For one thing, on my best days, I am no more than a novice when it comes to making pie crust. The crust on this pie gave me some trouble...mainly because of the warm weather. It was hard to work with, and it wanted to tear. I pushed on, patching where necessary, and cutting out those little leaves to cover my sins. The thing about pie crust is that it is very forgiving. Loaded with butter and shortening, it simply melts into itself as it bakes so that only the most discerning eye will notice the patchwork.
Also, cutting and peeling those apples, possibly with more aggression than on a better day, was surprisingly therapeutic. I did manage to nick my little finger with the peeler, not an uncommon wound in my kitchen. It was well worth it to hear that satisfying "chunk, chunk, chunk" sound as I was chopping up the apples, all the while punctuating each "chunk" with a word better left unspoken in polite company.
All of that to say that the pie was absolutely delicious. The combination of Gravenstein and McIntosh apples was the best I've tried to date, and the crust was my best ever, flaws and all. It was flaky, not a bit soggy, and with a perfect hint of sweetness. It was therapeutic to make it on so many levels.
I'm going on about it a little at length for my own benefit as much as anything. Hopefully, by writing it down I can remember it the next time I find myself in a funk. Here is what I hope to take away from this experience: Bad days and disappointment are a part of life. There is no way to avoid that. To sit in a bad mood is optional. In fact, I can multi-task. I can be in a bad mood and still bake a pie. And just maybe, the bad mood will lift, as it did yesterday.
Today I finished up the True Hope quilt. It turned out so pretty. I made this with my cousin Rebecca in mind, and from what I understand, she's been checking her mailbox daily looking for it. It's good to know that it will be in the hands of such a loving recipient. It's coming, Reb, I promise! So here it is. It ended up at 53 x 60 inches.
Of course, I'm like anyone else, and I see every flaw. It has love in every stitch, however, and so I ignore the flaws and focus on the love. I'm betting Rebecca will too.

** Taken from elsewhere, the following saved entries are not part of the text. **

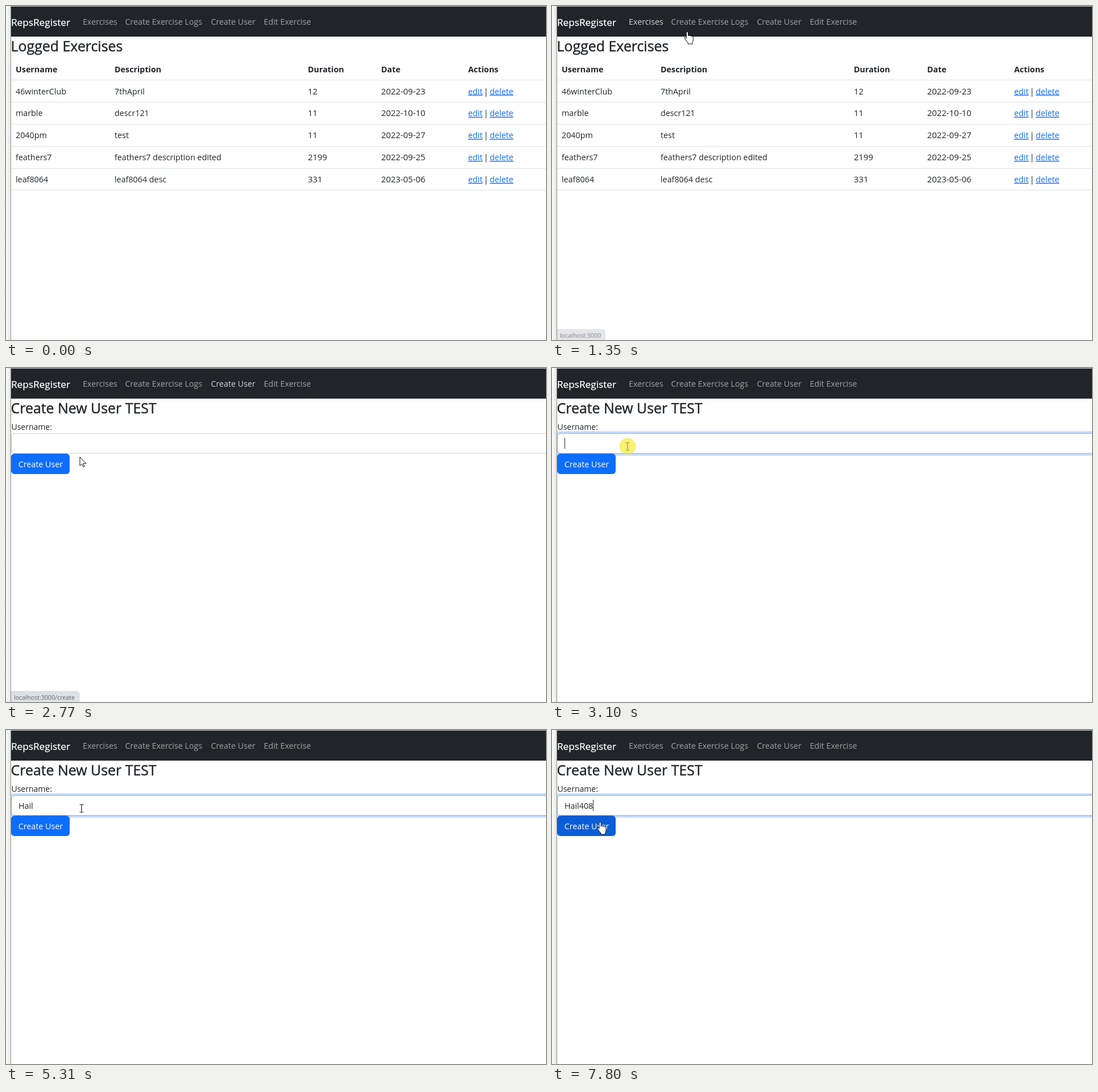
Animation of 950 by 589 pixels, one loop 8000 ms. Source, as an HTML page:

```html
<!DOCTYPE html>
<html lang="en">
<head>
<meta charset="utf-8">
<title>Exercise log</title>
<style>
  html, body { margin: 0; width: 100%; height: 100%; overflow: hidden; background: #fff; }
  svg { display: block; width: 950px; height: 589px; }
  text { font: 14.3px "Open Sans", "Noto Sans", sans-serif; fill: #212529; white-space: pre; }
  .brand { font-size: 17.2px; fill: #fff; stroke: #fff; stroke-width: .25; }
  .nav text { fill: #9fa1a3; }
  .nav .lit { fill: #d3d4d5; }
  .title { font-size: 24.9px; stroke: #212529; stroke-width: .45; }
  .head { font-weight: 700; }
  .num { font-size: 14.9px; }
  .link { fill: #0d6efd; text-decoration: underline; }
  .button { fill: #fff; }
  .status text { font-size: 10.7px; fill: #5f6368; }
  .hand, .arrow { fill: #fff; stroke: #111; stroke-width: 1; stroke-linejoin: round; }
  .beam { fill: none; stroke: #222; stroke-width: 1.2; }
</style>
</head>
<body>
<svg viewBox="0 0 950 589">
  <defs>
    <linearGradient id="edge">
      <stop offset="0" stop-color="#fdfdfd"/>
      <stop offset="1" stop-color="#e3e3e3"/>
    </linearGradient>
    <clipPath id="page"><rect x="9" width="941" height="589"/></clipPath>
  </defs>
  <rect width="950" height="589" fill="#fff"/>

  <g clip-path="url(#page)">
    <rect x="9" y="1" width="941" height="53" fill="#212529"/>
    <rect x="9" width="941" height="1" fill="#c8cbce"/>
    <text class="brand" x="9" y="35">RepsRegister</text>
    <g class="nav" id="nav"></g>

    <g id="list">
      <text class="title" x="8.6" y="79.6">Logged Exercises</text>
      <g id="table"></g>
    </g>

    <g id="form">
      <text class="title" x="8.6" y="79.6">Create New User TEST</text>
      <text x="9.5" y="109" style="font-size:14px">Username:</text>
      <rect id="ring" x="6" y="111.4" width="960" height="43" rx="9" fill="#c2dbfe"/>
      <rect id="input" x="9.5" y="115.5" width="960" height="35" rx="5.5" fill="#fff"/>
      <text id="typed" x="22" y="138.6"></text>
      <rect id="caret" y="123" width="1" height="19.5" fill="#212529"/>
      <rect id="button" x="9" y="151" width="103" height="36" rx="5.7"/>
      <text class="button" x="21.7" y="174.6">Create User</text>
    </g>

    <g class="status" id="status">
      <path id="bubble" fill="#dee1e6" stroke="#cdd0d4" stroke-width=".8"/>
      <text id="address" x="14" y="585"></text>
    </g>
  </g>

  <rect width="8" height="589" fill="url(#edge)"/>
  <rect x="8" width="1" height="589" fill="#929292"/>

  <g id="cursor">
    <path class="arrow" d="M0 0V15.5L3.6 12.2 6 17.6 8.2 16.6 5.8 11.4H10.8Z"/>
    <path class="hand" d="M-2 1a1.6 1.6 0 0 1 3.2 0V7q.3-1.3 1.7-1.2 1.5.1 1.5 1.4 .5-1 1.6-.8 1.4.2 1.4 1.5 .5-.7 1.5-.4 1.2.4 1.2 1.7V14q0 2.5-1.5 4.5V21H1V19Q-1.5 16.5-3.5 13 -5.8 10.4-5 9.6 -4.2 8.8-3 9.8L-2 11Z"/>
    <path class="beam" d="M-3.5-6.5h2.5q1 0 1 1 0-1 1-1h2.5M0-6V6.5M-3.5 7h2.5q1 0 1-1 0 1 1 1h2.5"/>
    <circle id="click" r="14.5" fill="#f4e61c" fill-opacity=".6"/>
  </g>
</svg>

<script>
const LOOP = 8000, HOVER_LAG = 70;
const $ = id => document.getElementById(id);
const show = (el, on) => el.setAttribute('visibility', on ? 'inherit' : 'hidden');

function addText(parent, x, y, content, className = '') {
  const el = document.createElementNS('http://www.w3.org/2000/svg', 'text');
  el.setAttribute('x', x);
  el.setAttribute('y', y);
  el.setAttribute('class', className);
  el.textContent = content;
  parent.append(el);
  return el;
}

function addLine(parent, y) {
  const el = document.createElementNS('http://www.w3.org/2000/svg', 'path');
  el.setAttribute('d', `M9 ${y}H950`);
  el.setAttribute('stroke', '#dee2e6');
  parent.append(el);
}

// Navigation: label, text position and the right edge of its hover area
const links = [
  ['Exercises', 135, 202],
  ['Create Exercise Logs', 209.5, 354],
  ['Create User', 360.5, 447],
  ['Edit Exercise', 453.5, 545]
];
const navItems = links.map(([label, x]) => addText($('nav'), x, 33.4, label));

const columns = [17, 191, 531, 660, 813];
const rows = [
  ['46winterClub', '7thApril', '12', '2022-09-23'],
  ['marble', 'descr121', '11', '2022-10-10'],
  ['2040pm', 'test', '11', '2022-09-27'],
  ['feathers7', 'feathers7 description edited', '2199', '2022-09-25'],
  ['leaf8064', 'leaf8064 desc', '331', '2023-05-06']
];
const table = $('table');
['Username', 'Description', 'Duration', 'Date', 'Actions']
  .forEach((label, i) => addText(table, columns[i], 116.8, label, 'head'));
addLine(table, 130.5);
rows.forEach((row, r) => {
  const y = 155.6 + r * 38.85;
  row.forEach((cell, i) => addText(table, columns[i], y, cell, i > 1 ? 'num' : ''));
  addText(table, columns[4], y, 'edit', 'link');
  addText(table, 840.5, y, '|');
  addText(table, 851, y, 'delete', 'link');
  addLine(table, Math.round(169 + r * 38.85) + .5);
});

// Pointer path: time, x, y
const path = [
  [390, 868, 570], [600, 700, 330], [800, 440, 140], [950, 270, 52], [1080, 206, 17],
  [1145, 206, 17], [1210, 178, 28], [1280, 195, 40], [1350, 238, 46],
  [1550, 300, 38], [1750, 360, 28], [1910, 381, 24],
  [2495, 381, 24], [2560, 362, 28], [2630, 310, 38], [2700, 215, 95], [2770, 130, 157],
  [2890, 130, 157], [3040, 133, 138], [7385, 133, 138], [7800, 85, 163]
];
const statuses = [
  [1270, ':3000', 93], [1420, ':3000/create', 129], [1750, ':3000/user', 119],
  [2640, ':3000/create', 129], [2900, '', 0]
];
const word = 'Hail408';
const keyTimes = [4190, 4520, 4650, 4780, 6500, 6700, 6770];
const caretTimes = [[3060, 3590], [4120, 5310], [5840, 6370], [6500, 7250], [7780, LOOP]];

const within = (t, [from, to]) => t >= from && t < to;

function pointerAt(t) {
  const next = path.findIndex(p => p[0] > t);
  if (next < 0) return path.at(-1).slice(1);
  if (next === 0) return path[0].slice(1);
  const [t0, x0, y0] = path[next - 1], [t1, x1, y1] = path[next];
  const k = (t - t0) / (t1 - t0);
  return [x0 + (x1 - x0) * k, y0 + (y1 - y0) * k];
}

function linkAt([x, y]) {
  return y < 9 || y > 46.5 || x < 128 ? -1 : links.findIndex(link => x < link[2]);
}

function drawStatus(t) {
  const status = statuses.findLast(s => t >= s[0]);
  const visible = status && status[1];
  show($('status'), visible);
  if (!visible) return;
  const [, tail, right] = status;
  $('address').textContent = 'localhost' + tail;
  $('bubble').setAttribute('d', `M9 570.5H${right - 4}q4 0 4 4V590H9Z`);
  $('status').setAttribute('opacity', Math.min(1, .4 + (t - 1270) / 200));
}

function drawForm(t) {
  const focused = t >= 3060;
  show($('ring'), focused);
  $('input').setAttribute('stroke', focused ? '#86b7fe' : '#ced4da');
  $('typed').textContent = word.slice(0, keyTimes.filter(k => t >= k).length);
  show($('caret'), caretTimes.some(span => within(t, span)));
  $('caret').setAttribute('x', Math.round(22 + $('typed').getComputedTextLength()));
}

function drawPointer(t, formOpen) {
  const [x, y] = pointerAt(t);
  const onButton = formOpen && x < 112 && y > 151 && y < 187;
  const onInput = formOpen && y > 115 && y < 151;
  const kind = onButton || linkAt([x, y]) >= 0 ? 'hand' : onInput ? 'beam' : 'arrow';
  const cursor = $('cursor');
  show(cursor, t >= 390);
  cursor.setAttribute('transform', `translate(${x.toFixed(1)} ${y.toFixed(1)})`);
  for (const shape of cursor.querySelectorAll('path')) {
    shape.style.display = shape.classList.contains(kind) ? '' : 'none';
  }
  $('click').style.display = within(t, [2170, 2300]) || within(t, [3040, 3240]) ? '' : 'none';
  $('button').setAttribute('fill', onButton ? '#0b5ed7' : '#0d6efd');
}

function draw(t) {
  const formOpen = t >= 2235;
  show($('list'), !formOpen);
  show($('form'), formOpen);
  if (formOpen) drawForm(t);
  else ['ring', 'caret'].forEach(id => show($(id), false));

  const hovered = t >= 460 ? linkAt(pointerAt(t - HOVER_LAG)) : -1;
  navItems.forEach((item, i) => {
    const clicked = i === 2 && within(t, [2170, 3060]);
    item.classList.toggle('lit', i === hovered || clicked);
  });
  drawStatus(t);
  drawPointer(t, formOpen);
}

const start = performance.now();
function frame() {
  draw((performance.now() - start) % LOOP);
  requestAnimationFrame(frame);
}
frame();
</script>
</body>
</html>
```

It's a little hard to let this one go because of the quote that inspired its name: "True hope is swift and flies with swallow's wings." It's from Shakespeare's King Richard III. I was at a particularly difficult time in my life brought on by chronic intractable pain in virtually every joint in my body. So precarious was my emotional state at the time that I had taken to riding light rail to downtown Portland for doctors' appointments rather than brave the traffic. As I got off the train in front of one of our local hospitals one day, I noticed bronze plaques in the sidewalk. That is what they said. I remember the moment I first saw them as if it were yesterday. A message from the Universe not to give up hope. I think Rebecca will appreciate the quote as well, and that is why I decided on this particular quilt for her.
Here's how it looks from the back:

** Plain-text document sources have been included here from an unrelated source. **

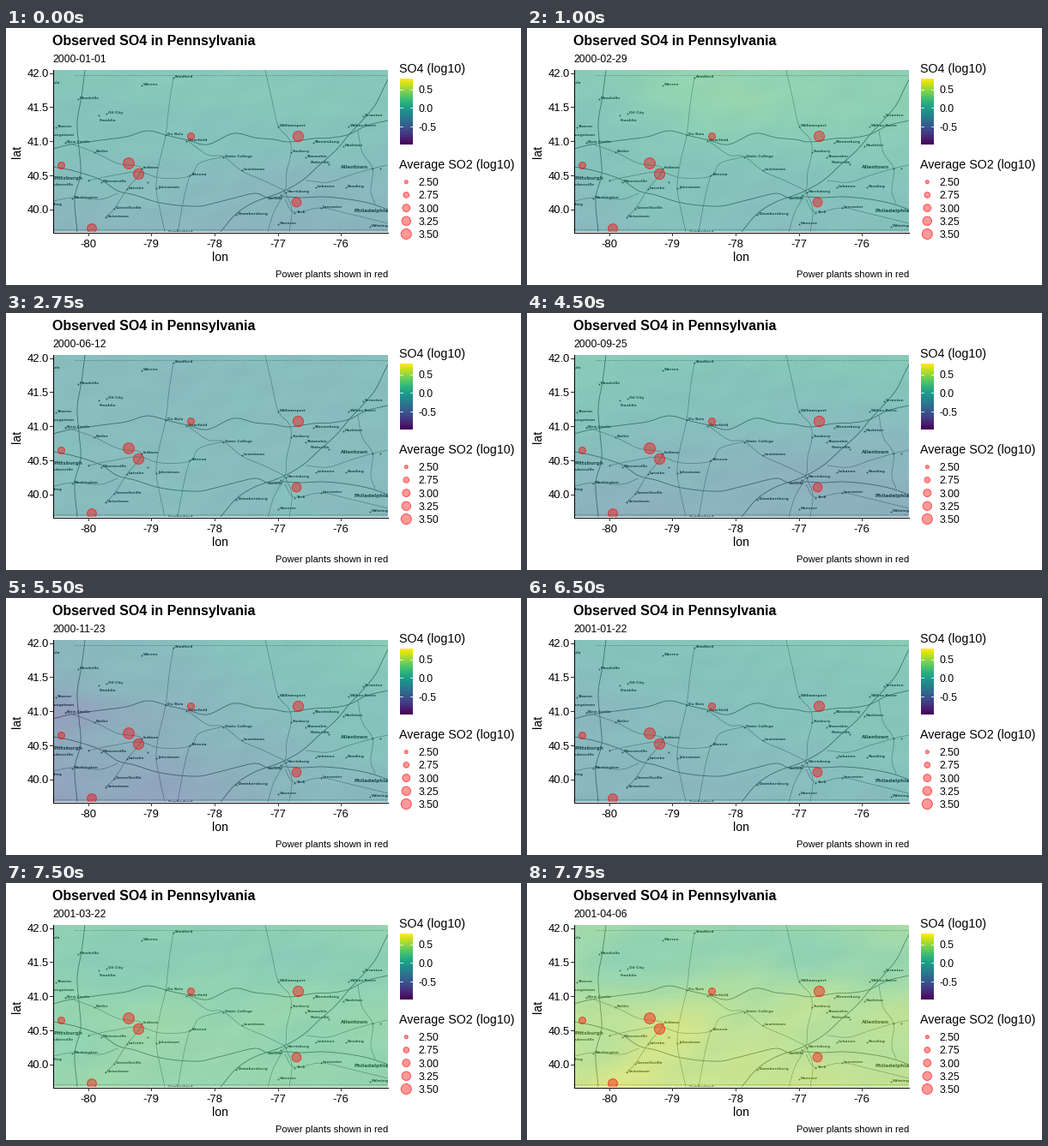
These frames come from a looping animation (600 px wide and 300 px high, 8 s). A matplotlib script:

```python
import numpy as np
import matplotlib.pyplot as plt
from matplotlib.animation import FuncAnimation
from matplotlib.patches import Circle

W, H, DPI = 600, 300, 100
PX = 72 / DPI
LEFT, RIGHT, TOP, BOTTOM = 55, 445, 49, 238
FRAMES, STEP = 32, 250
DAYS_PER_FRAME = 14.893
START = np.datetime64("2000-01-01")

plt.rcParams["font.family"] = "Liberation Sans"
fig = plt.figure(figsize=(W / DPI, H / DPI), dpi=DPI, facecolor="white")


def pixel_axes(x0, x1, y0, y1):
    ax = fig.add_axes([x0 / W, 1 - y1 / H, (x1 - x0) / W, (y1 - y0) / H])
    ax.set(xlim=(x0, x1), ylim=(y1, y0))
    ax.axis("off")
    return ax


panel = pixel_axes(LEFT, RIGHT, TOP, BOTTOM)
page = pixel_axes(0, W, 0, H)


def write(x, y, text, size, **kw):
    return page.text(x, y, text, fontsize=size * PX, va=kw.pop("va", "baseline"), **kw)


def line(ax, xs, ys, color="black", width=1.0, **kw):
    ax.plot(xs, ys, color=color, lw=width * PX, **kw)


def bubble(ax, x, y, r):
    ax.add_patch(Circle((x, y), r, facecolor=(1, 0, 0, 0.4),
                        edgecolor=(1, 0, 0, 0.6), lw=PX, zorder=6))


def smooth(points, n=8):
    """Catmull-Rom curve through the points."""
    p = np.array(points, float)
    p = np.vstack([2 * p[0] - p[1], p, 2 * p[-1] - p[-2]])
    t = np.linspace(0, 1, n)[:, None]
    parts = []
    for a, b, c, d in zip(p, p[1:], p[2:], p[3:]):
        parts.append(0.5 * (2 * b + (c - a) * t + (2 * a - 5 * b + 4 * c - d) * t**2
                            + (3 * b - a - 3 * c + d) * t**3))
    return np.vstack(parts).T


# Base map
HIGHWAYS = [
    [(55, 141), (75, 136), (110, 131), (140, 127), (165, 120), (190, 126), (212, 131),
     (235, 136), (265, 123), (290, 128), (312, 130), (330, 133), (358, 129),
     (380, 128), (400, 124), (420, 114), (445, 108)],
    [(55, 162), (80, 167), (110, 177), (130, 190), (150, 195), (175, 203), (200, 207),
     (225, 208), (240, 205), (260, 200), (290, 193), (305, 198), (325, 197),
     (345, 198), (370, 197), (400, 200), (425, 205), (445, 212)],
    [(92, 49), (88, 80), (83, 110), (85, 140), (87, 170), (80, 199), (83, 238)],
    [(250, 238), (268, 217), (290, 203), (320, 192), (345, 178), (365, 160),
     (385, 142), (400, 124), (415, 108), (430, 90), (440, 70), (445, 60)],
]
ROADS = [
    [(55, 202), (78, 198), (110, 200), (130, 193)],
    [(96, 178), (125, 172), (155, 168), (180, 175), (214, 173), (225, 158), (253, 150)],
    [(212, 132), (235, 148), (253, 150), (275, 167), (300, 178), (325, 190)],
    [(325, 191), (333, 212), (330, 238)],
    [(350, 178), (375, 180), (400, 172), (427, 164), (445, 160)],
    [(302, 49), (309, 80), (317, 114), (330, 130), (332, 146), (327, 168),
     (325, 190), (312, 215), (305, 238)],
    [(195, 58), (190, 90), (186, 125), (178, 160), (175, 187), (180, 215), (185, 238)],
    [(214, 172), (208, 195), (200, 238)],
    [(69, 133), (103, 145), (130, 158), (158, 164), (141, 188), (126, 211), (116, 221)],
    [(325, 200), (336, 215), (367, 210), (400, 217), (445, 228)],
    [(410, 120), (415, 145), (427, 164), (425, 190), (430, 205)],
]
WEST = [
    ("Bradford", 195, 58), ("Warren", 158, 67), ("Meadville", 84, 83),
    ("Oil City", 117, 100), ("Sharon", 58, 116), ("New Castle", 69, 134),
    ("Butler", 103, 145), ("Du Bois", 186, 125), ("Clearfield", 210, 132),
    ("Indiana", 158, 164), ("Monroeville", 111, 180), ("Latrobe", 141, 188),
    ("Johnstown", 175, 187), ("Altoona", 214, 172), ("Washington", 77, 199),
    ("Connellsville", 126, 211), ("Uniontown", 116, 221),
]
EAST = [
    ("Williamsport", 317, 115), ("Bloomsburg", 358, 134), ("Sunbury", 332, 145),
    ("Shamokin", 349, 151), ("Hazleton", 393, 138), ("Wilkes-Barre", 399, 115),
    ("Scranton", 416, 103), ("State College", 253, 151), ("Lewistown", 275, 166),
    ("Harrisburg", 326, 192), ("Lebanon", 361, 186), ("Reading", 396, 186),
    ("Lancaster", 367, 210), ("York", 336, 216), ("Chambersburg", 268, 218),
    ("Hanover", 317, 229), ("Wilmington", 424, 232),
]
# Labels set apart from their dots: text, x, y, size, alignment
LOOSE = [
    ("Pittsburgh", 56, 174.5, 5.7, "left"), ("Allentown", 390, 161.5, 5.7, "left"),
    ("Philadelphia", 406, 212.5, 5.8, "left"), ("Franklin", 109, 107, 4.3, "left"),
    ("Youngstown", 79, 124, 4.3, "right"), ("Steubenville", 79, 182, 4.3, "right"),
    ("Wheeling", 66, 205.5, 4.3, "right"), ("Ashtabula", 63, 63, 4.3, "right"),
    ("Pottsville", 377, 156, 4.3, "right"), ("Carlisle", 323, 198, 4.3, "right"),
    ("Cumberland", 189, 237.5, 4.3, "left"),
]
DOTS = [(108, 102), (96, 178), (427, 164), (376, 159), (320, 195), (165, 180), (436, 164)]


def label(text, x, y, size=4.3, ha="left"):
    panel.text(x, y + size * 0.36, text, fontsize=size * PX, color="#151515", ha=ha,
               va="baseline", family="DejaVu Sans", weight="bold", clip_on=True, zorder=3)


yy, xx = np.mgrid[TOP:BOTTOM, LEFT:RIGHT]
ridge = np.sin(0.16 * yy + 0.05 * xx + 2 * np.sin(xx / 47)) * np.sin(xx / 23 - yy / 17)
EXTENT = (LEFT, RIGHT, BOTTOM, TOP)
panel.imshow(0.93 + 0.014 * ridge, cmap="gray", vmin=0, vmax=1, extent=EXTENT,
             aspect="auto", zorder=0)
for roads, color, width in ((HIGHWAYS, "#4a4a4a", 0.8), (ROADS, "#777777", 0.7)):
    for road in roads:
        line(panel, *smooth(road), color, width, zorder=1)
for x0, y in ((80, 54.5), (55, 234.5)):
    line(panel, (x0, RIGHT), (y, y), "#555555", 0.8, ls=(0, (1.5, 2)), zorder=1)
for name, x, y in WEST + EAST:
    label(name, x + 2, y - 2)
for item in LOOSE:
    label(*item)
xs, ys = np.array([city[1:] for city in WEST + EAST] + DOTS).T
panel.plot(xs, ys, "s", ms=1.6 * PX, color="#111111", mew=0, zorder=3)

# Concentration field, in units of the colour scale
NX, NY = 78, 38
v, u = np.mgrid[0:1:NY * 1j, 0:1:NX * 1j]


def field(seed, base, du, dv, rough, bumps):
    rng = np.random.default_rng(seed)
    z = base + du * (u - 0.5) + dv * (v - 0.5)
    for _ in range(14):
        kx, ky = rng.normal(0, 11), rng.normal(0, 9)
        z += rough * 0.35 * np.cos(kx * u + ky * v + rng.uniform(0, 6.28))
    for x, y, sx, sy, height in bumps:
        z += height * np.exp(-((u - x) / sx) ** 2 - ((v - y) / sy) ** 2)
    return z


KEYS = {
    0: field(1, 0.51, 0.0, -0.15, 0.012, [(0.75, 0.8, 0.25, 0.2, -0.04)]),
    7: field(2, 0.62, 0.06, -0.12, 0.018,
             [(0.45, 0.2, 0.3, 0.3, 0.09), (0.0, 0.6, 0.15, 0.5, -0.07)]),
    11: field(3, 0.49, 0.0, -0.03, 0.012, [(0.55, 0.1, 0.1, 0.1, -0.03)]),
    18: field(4, 0.49, -0.03, -0.2, 0.014, [(0.7, 0.72, 0.3, 0.2, -0.06)]),
    22: field(5, 0.46, 0.16, -0.12, 0.016,
              [(0.0, 0.45, 0.3, 0.12, -0.12), (0.2, 0.85, 0.35, 0.25, -0.06)]),
    29: field(6, 0.56, 0.0, -0.06, 0.008, []),
    31: field(7, 0.80, 0.0, 0.12, 0.028,
              [(0.25, 0.85, 0.3, 0.22, 0.07), (0.4, 0.12, 0.25, 0.18, -0.1),
               (0.7, 0.25, 0.12, 0.15, -0.04)]),
}
TIMES = sorted(KEYS)


def field_at(i):
    for a, b in zip(TIMES, TIMES[1:]):
        if a <= i <= b:
            t = (i - a) / (b - a)
            return (1 - t) * KEYS[a] + t * KEYS[b]


tiles = panel.imshow(KEYS[0], cmap="viridis", vmin=0, vmax=1, alpha=0.5, extent=EXTENT,
                     aspect="auto", interpolation="nearest", zorder=4)
for plant in ((64.5, 160.5, 4), (143, 158, 6.4), (154.5, 170.5, 6.1), (215.5, 126.5, 4),
              (340.5, 126.5, 6.1), (338.5, 203.5, 5.4), (100, 234, 5.4)):
    bubble(panel, *plant)
panel.set(xlim=(LEFT, RIGHT), ylim=(BOTTOM, TOP))

# Axes and titles
line(page, (54.5, 54.5), (TOP, BOTTOM + 0.5))
line(page, (54.5, RIGHT), (BOTTOM + 0.5, BOTTOM + 0.5))
for i in range(5):
    x, y = 95.5 + 73.7 * i, 52.5 + 39.8 * i
    line(page, (x, x), (239, 242), "#333333")
    line(page, (51, 54), (y, y), "#333333")
    write(x, 256.5, str(i - 80), 13, ha="center")
    write(49.5, y + 4.7, f"{42 - i / 2:.1f}", 13, ha="right")
write(249.5, 272.5, "lon", 14, ha="center")
write(13, 144, "lat", 14, ha="center", va="center", rotation=90)
write(54, 20.3, "Observed SO4 in Pennsylvania", 16, weight="bold")
subtitle = write(54, 40, "", 12.2)
write(445, 291, "Power plants shown in red", 11.1, ha="right")

# Legends
write(458.5, 52, "SO4 (log10)", 14.3)
page.imshow(np.linspace(1, 0, 76)[:, None], cmap="viridis", extent=(459, 474, 136.5, 60),
            aspect="auto")
for y, text in ((71.5, "0.5"), (93.3, "0.0"), (115.2, "-0.5")):
    write(480.5, y + 4.3, text, 12.3)
    for x in (459, 471):
        line(page, (x, x + 3), (y, y), "white", 0.8)
write(458.5, 164, "Average SO2 (log10)", 14.3)
for i, r in enumerate((2, 3.3, 4.4, 5.2, 6)):
    y = 179.7 + 15.2 * i
    bubble(page, 466.3, y, r)
    write(480.5, y + 4.6, f"{2.5 + i / 4:.2f}", 12.3)
page.set(xlim=(0, W), ylim=(H, 0))


def update(i):
    tiles.set_data(field_at(i))
    subtitle.set_text(str(START + int(i * DAYS_PER_FRAME)))
    return tiles, subtitle


anim = FuncAnimation(fig, update, frames=FRAMES, interval=STEP, repeat=True,
                     repeat_delay=0, blit=False)
plt.show()
```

So, I thought I might make pasta sauce today, but I'm going to put that off until tomorrow. The tomatoes could use one more day to soften and ripen, and besides, I need a couple of things from the grocery store before I can proceed.
Mike is uncharacteristically not busy with some man-type thing today, and so we are going to go shopping for hiking poles to take on our trip. I've never seen a need for them before, but now I'm thinking they will be a good idea. Recently, I did some reading on hiking poles and discovered that they had become unbelievably high tech and complicated. It's hard for me to believe that such technology is important in a tool that my grandparents used to pick up off the forest floor, and then discard when they were finished with it. So, with that in mind, I'm taking my engineer spouse with me to help me decide what price is warranted and worthwhile. I'm guessing we'll come home with one of the less expensive models, and it will serve it's purpose just fine.
I hope your weekend is getting off to a good start. As for me...bring it on.